Bach's Mass in B minor is a testament to a lifetime of work by the "King of Baroque"—but the masterpiece is not a typical Mass in scope or compositional history.
There's a lot that's unknown about Bach's Mass in B minor. It's a Catholic Mass written when Bach was in charge of the music for the principal Lutheran churches in Leipzig. While it has the traditional elements of a Mass in the conventional order, beginning with the Kyrie, it wasn't written that way. It's actually a collection of pieces composed over a 25-year period.
"What's different about it (from a typical mass) is that it's this tour-de-force," says Joe Miller, director of Westminster Symphonic Choir. "It's Bach showing everything that he learned his whole life."
When Bach wrote the Kyrie and Gloria in 1733 for Friedrich August II, Elector, or Prince, of Saxony, he'd already written the Sanctus for a Christmas Day service nearly 10 years earlier. He composed other parts of the Mass in 1748 and '49.
He died in 1750, and most likely never heard the Mass performed in its entirety. After his death, his son, Carl Philipp Emanuel Bach inherited the score and is known to have performed sections of it.
The whole Mass wasn't published until 1845; its first documented performance was in 1859 in Leipzig.
"I don't know that Bach ever really thought about the work being performed altogether, by one choir and one orchestra all the way through," says Miller. "The piece is always changing throughout."
Changing with different styles, instrumentation and vocal forces, from solos and duets to large choirs and double chorus. Miller points to the Credo as one example of the eclectic nature of the work:
"The piece is just with continuo and it's going to sound very old fashioned. And then immediately, when the text is introduced, patrem omnipotent and father omnipotent, then we become late Baroque splendor, with all sorts of trumpets, and the orchestration is just filled with life and exuberance"
While much is unknown about this work, what's certain is the powerful effect Bach's music still has, centuries later.

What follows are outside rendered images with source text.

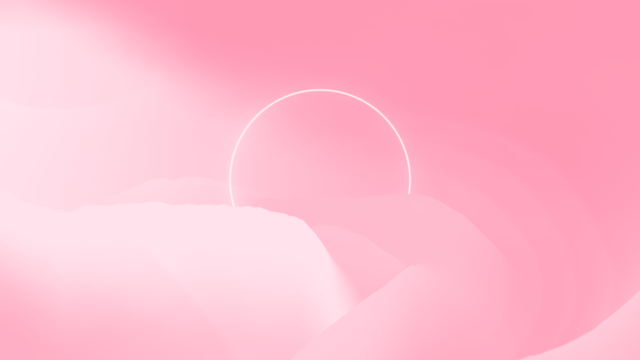
Reproduce this background procedurally as a Shadertoy shader.

```glsl
// Pink cloudscape: a soft sky, overlapping cloud ridges and a thin glowing ring.
// Every part adjusts one brightness value, "tone", which a pink ramp then colours.
// Ridges are height curves roughened by noise; each cloud fades below its ridge.

float hash(vec2 p) {
    p = fract(p * vec2(0.1031, 0.1137));
    p += dot(p, p.yx + 33.33);
    return fract((p.x + p.y) * p.x * 7.31);
}

float noise(vec2 p) {
    vec2 i = floor(p), f = fract(p);
    f = f * f * (3.0 - 2.0 * f);
    return mix(mix(hash(i), hash(i + vec2(1, 0)), f.x),
               mix(hash(i + vec2(0, 1)), hash(i + vec2(1, 1)), f.x), f.y);
}

// Layered noise centred on zero
float fbm(vec2 p) {
    float sum = 0.0, amp = 0.5;
    for (int i = 0; i < 5; i++) {
        sum += amp * (noise(p) - 0.5);
        p = p * 2.03 + 17.3;
        amp *= 0.5;
    }
    return sum;
}

float bump(float x, float centre, float width) {
    float d = (x - centre) / width;
    return exp(-d * d);
}

float cover(float depth, float soft) {
    return smoothstep(-soft, soft, depth);
}

// Sky glow that fades toward the upper right
float skyTone(vec2 p, float mist) {
    float edge = 1.1 - 0.33 * p.x + 0.16 * exp(-4.0 * p.x);
    float depth = edge - p.y + 0.12 * mist;
    float width = mix(0.25, 0.32, smoothstep(0.0, 0.9, p.x));
    float tone = smoothstep(0.0, width, depth) * mix(0.95, 0.05, smoothstep(-0.2, 1.75, p.x));
    tone *= 1.0 - 0.3 * smoothstep(0.9, 1.02, p.y);
    float shelf = 0.73 - 0.03 * sin(p.x * 9.0) + 0.06 * mist - p.y;
    return tone + 0.06 * cover(shelf, 0.006) * exp(-8.0 * max(shelf, 0.0))
                * smoothstep(0.6, 0.2, p.x);
}

// Nested curved veils on the right
float veilTone(vec2 p, float mist) {
    float r = length((p - vec2(1.05, 0.2)) / vec2(0.62, 0.47)) + 0.12 * mist;
    float tone = 0.0;
    for (int i = 0; i < 4; i++) {
        float depth = 1.06 - 0.16 * float(i) - r;
        tone += 0.06 * cover(depth, 0.02) * exp(-4.0 * max(depth, 0.0));
    }
    return tone * smoothstep(1.0, 1.35, p.x);
}

void mainImage(out vec4 fragColor, in vec2 fragCoord) {
    vec2 p = fragCoord / iResolution.y;
    p.x += 0.5 * (16.0 / 9.0 - iResolution.x / iResolution.y);
    float x = p.x, y = p.y, px = 1.0 / iResolution.y;
    float mist = fbm(p * vec2(3.0, 5.0) + 4.0);
    float rough = 0.03 * fbm(vec2(x * 14.0, 2.0 + y * 3.0));

    float tone = skyTone(p, mist) + veilTone(p, mist) + 0.06 * mist;

    // Distant cloud on the left
    float depth = 0.41 + 0.1 * bump(x, 0.52, 0.25) + rough - y;
    float lit = mix(0.85, 0.5, smoothstep(0.4, 0.85, x)) - 0.8 * max(depth, 0.0);
    tone = mix(tone, lit, cover(depth, px) * smoothstep(0.18, 0.4, x) * smoothstep(0.9, 0.68, x));

    // Ring and its glow
    float ringDist = abs(length(p - vec2(0.889, 0.5)) - 0.25);
    float ring = smoothstep(0.0025 + px, 0.0025 - px, ringDist);
    tone += 0.17 * exp(-32.0 * ringDist);

    // Middle cloud, which hides the foot of the ring
    depth = 0.45 + 0.013 * bump(x, 1.12, 0.1) - 2.4 * pow(max(x - 1.14, 0.0), 2.0)
          + 0.6 * rough - y;
    float mask = cover(depth, px) * smoothstep(0.66, 0.78, x);
    ring *= 1.0 - mask;
    lit = 0.43 + 0.1 * mist - 0.2 * smoothstep(0.15, 0.45, depth);
    tone = mix(tone, lit, mask * smoothstep(1.5, 1.22, x));

    // Fold inside the middle cloud
    depth = 0.37 - 1.6 * pow(max(x - 0.87, 0.0), 2.0) + rough - y;
    tone += 0.11 * cover(depth, 1.5 * px) * exp(-5.0 * max(depth, 0.0))
          * smoothstep(0.8, 0.9, x) * smoothstep(1.25, 1.1, x);

    // Large bright cloud in front on the left
    depth = 0.435 + 0.035 * bump(x, 0.0, 0.07) - 0.027 * bump(x, 0.16, 0.06)
          - 0.02 * smoothstep(0.6, 0.75, x) - 6.0 * pow(max(x - 0.77, 0.0), 2.0) + rough - y;
    float haze = 0.16 * smoothstep(0.32, 0.12, y) * smoothstep(0.75, 0.88, x);
    mask = cover(depth, px + haze);
    lit = 0.95 - mix(0.68, 0.45, smoothstep(0.0, 0.7, x)) * smoothstep(0.08, 0.42, depth + 0.1 * mist);
    float crease = x - 0.37 - 0.9 * (0.33 - y) + 0.15 * mist;
    lit += 0.06 * cover(crease, 0.015) * exp(-5.0 * max(crease, 0.0)) * smoothstep(0.38, 0.25, y);
    tone = mix(tone, lit, mask);
    ring *= 1.0 - mask;

    // Rising slope at the bottom centre
    depth = min(0.78 * (x - 0.8), 0.266) - 0.4 * max(x - 1.17, 0.0) + 0.6 * rough - y;
    lit = 0.68 - 0.5 * smoothstep(0.0, 0.4, 0.6 * (max(depth, 0.0) + max(x - 1.0, 0.0)));
    mask = cover(depth, px + 0.07 * smoothstep(1.13, 1.3, x));
    tone = mix(tone, lit, mask * smoothstep(1.45, 1.12, x));

    // Corner cloud with light rising above it
    float run = max(x - 1.435, 0.0);
    depth = 0.15 * run + 1.2 * run * run + 0.5 * rough - y;
    tone += 0.32 * exp(-5.0 * max(-depth, 0.0)) * smoothstep(1.52, 1.8, x);
    lit = 0.62 - 1.2 * max(depth, 0.0) + 0.1 * mist;
    tone = mix(tone, lit, cover(depth, 1.5 * px) * smoothstep(1.41, 1.47, x));

    vec3 color = mix(vec3(1.0, 0.605, 0.71), vec3(1.0, 0.9, 0.935), clamp(tone, 0.0, 1.0));
    color = mix(color, vec3(1.0, 0.95, 0.965), 0.9 * ring);
    fragColor = vec4(color, 1.0);
}
```
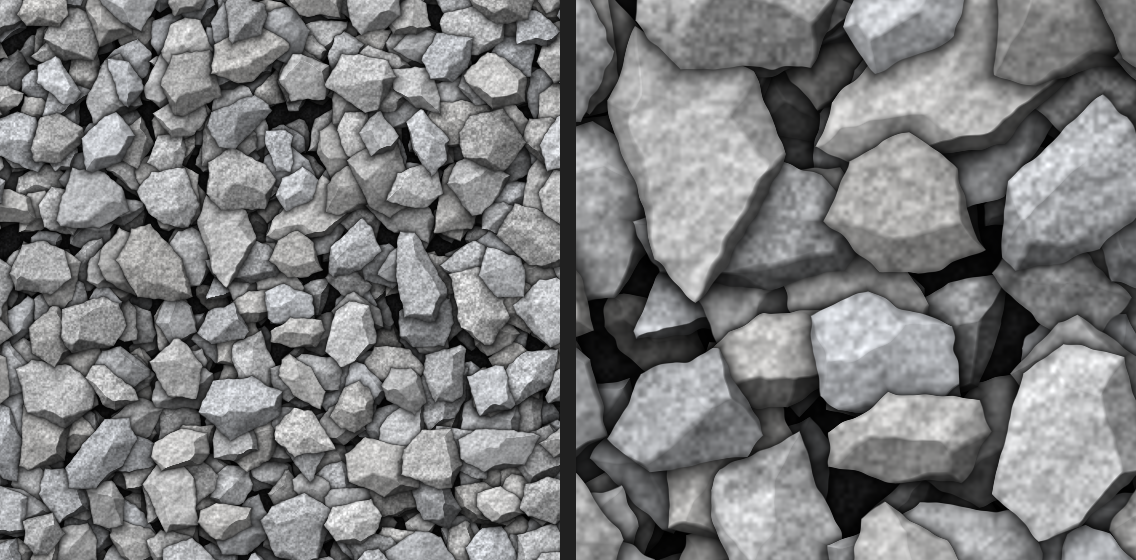
Left: the whole. Right: its middle third, enlarged.
This texture is drawn by a Shadertoy shader. Its source:

```glsl
// Crushed grey gravel: faceted angular stones piled in layers with dark gaps.
#define LAYERS 5
#define SIDES 7
#define CELL_DEEP 0.076
#define CELL_TOP 0.116
#define PRESENCE 0.92
#define SHADOW_REACH 0.0068
#define SHADOW_DEPTH 0.70
#define GRAIN 0.42
#define ROUGHNESS 0.75
#define EXPOSURE 1.21
#define GAP_COLOR vec3(0.13, 0.13, 0.135)
#define LIGHT normalize(vec3(-0.28, 0.48, 0.85))

vec3 hash3(vec3 p) {
    p = fract(p * vec3(0.1031, 0.1030, 0.0973));
    p += dot(p, p.yxz + 33.33);
    return fract((p.xxy + p.yxx) * p.zyx);
}

float noise(vec2 p) {
    vec2 i = floor(p), f = fract(p);
    f = f * f * (3.0 - 2.0 * f);
    float a = hash3(vec3(i, 7.0)).x;
    float b = hash3(vec3(i + vec2(1, 0), 7.0)).x;
    float c = hash3(vec3(i + vec2(0, 1), 7.0)).x;
    float d = hash3(vec3(i + vec2(1, 1), 7.0)).x;
    return mix(mix(a, b, f.x), mix(c, d, f.x), f.y);
}

float roughHeight(vec2 p) {
    return 0.6 * noise(p * 48.0) + 0.3 * noise(p * 105.0 + 9.0) + 0.2 * noise(p * 210.0);
}

// Convex stone of unit size: returns outline distance, writes the surface slope.
float stone(vec2 q, vec3 seed, vec3 rnd, out vec2 slope) {
    slope = (rnd.xy - 0.5) * 0.75;
    float height = 0.24 + 0.3 * rnd.z - dot(q, slope);
    float outline = -10.0;
    for (int k = 0; k < SIDES; k++) {
        vec3 h = hash3(seed + vec3(0.0, 0.0, 11.0 + float(k)));
        float angle = 6.2832 * (float(k) + 0.75 * h.x) / float(SIDES);
        vec2 dir = vec2(cos(angle), sin(angle));
        float edge = dot(q, dir) - mix(0.62, 1.0, h.y);
        outline = max(outline, edge);
        // Blend each bevel into the facets found so far
        float steep = mix(0.55, 2.3, h.z * h.z);
        float bevel = 0.05 - edge * steep;
        float t = clamp(0.5 + 0.5 * (bevel - height) / 0.035, 0.0, 1.0);
        height = mix(bevel, height, t) - 0.035 * t * (1.0 - t);
        slope = mix(dir * steep, slope, t);
    }
    return outline;
}

void mainImage(out vec4 fragColor, in vec2 fragCoord) {
    float pixel = 1.0 / min(iResolution.x, iResolution.y);
    vec2 uv = fragCoord * pixel;

    // Surface detail shared by all stones
    float relief = roughHeight(uv) - roughHeight(uv + vec2(-0.002, 0.0035));
    float speckle = 0.65 * noise(uv * 350.0) + 0.35 * noise(uv * 190.0 + 31.0) - 0.5;
    vec2 chips = vec2(noise(uv * 42.0), noise(uv * 42.0 + 57.0)) - 0.5;
    chips += 0.5 * vec2(noise(uv * 120.0), noise(uv * 120.0 + 23.0)) - 0.25;
    vec2 chipped = uv + 0.005 * chips;

    vec3 color = GAP_COLOR * (0.8 + speckle);
    for (int layer = 0; layer < LAYERS; layer++) {
        float level = float(layer) / float(LAYERS - 1);
        float cell = mix(CELL_DEEP, CELL_TOP, level);
        vec2 grid = chipped / cell + 17.37 * float(layer + 1);
        vec2 home = floor(grid);
        for (int n = 0; n < 9; n++) {
            vec2 id = home + vec2(n % 3 - 1, n / 3 - 1);
            vec3 seed = vec3(id, 40.0 * float(layer + 1));
            vec3 place = hash3(seed);
            if (place.z > PRESENCE) continue;
            vec3 form = hash3(seed + vec3(0, 0, 1));
            vec3 look = hash3(seed + vec3(0, 0, 2));
            vec2 p = (grid - id - 0.5 - 0.6 * (place.xy - 0.5)) * cell;
            float size = cell * mix(0.37, 0.64, form.x);
            if (length(p) > size * 1.75 + 0.02) continue;

            // Turn and stretch the stone
            float turn = 6.2832 * form.y;
            mat2 spin = mat2(cos(turn), -sin(turn), sin(turn), cos(turn));
            float longness = mix(1.0, 1.32, form.z);
            vec2 stretch = vec2(1.0 / longness, longness);
            vec2 slope;
            float d = size * stone(spin * p * stretch / size, seed, look, slope);

            // Contact shadow, stronger below the stone
            float below = smoothstep(0.5, -0.5, p.y / size);
            float shade = exp(-max(d, 0.0) / (SHADOW_REACH * mix(0.6, 1.2, below)));
            color *= 1.0 - SHADOW_DEPTH * shade;

            // Facet light, rock tone and grain
            vec3 normal = normalize(vec3((slope * stretch) * spin, 1.0));
            float lit = max(dot(normal, LIGHT), 0.0);
            vec3 tone = hash3(seed + vec3(0, 0, 3));
            float value = EXPOSURE * mix(0.58, 0.78, tone.x) * (0.25 + 0.78 * lit);
            value *= mix(0.66, 1.0, smoothstep(0.0, 0.3, level));
            value *= mix(0.80, 1.0, smoothstep(0.0, 0.004, -d));
            // Roll off the brightest faces before adding the grain
            value -= 0.5 * max(value - 0.72, 0.0);
            value *= 1.0 + ROUGHNESS * relief + GRAIN * mix(0.5, 1.3, tone.y) * speckle;
            vec3 tint = mix(vec3(0.985, 1.0, 1.025), vec3(1.006, 1.0, 0.99), tone.z);
            float cover = smoothstep(0.7 * pixel, -0.7 * pixel, d);
            color = mix(color, value * tint, cover);
        }
    }
    fragColor = vec4(clamp(color, 0.0, 1.0), 1.0);
}
```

"I really think it is a language that speaks to something greater than ourselves," says Miller. "There is something about the tone of his voice. It's the rhetoric, how people relate to each other that puts us on a spiritual plane. And I also think it is the perfection of his harmony that just gives us that feeling that we're lifting off of this ground and going to something that is greater, that's beyond our human existence."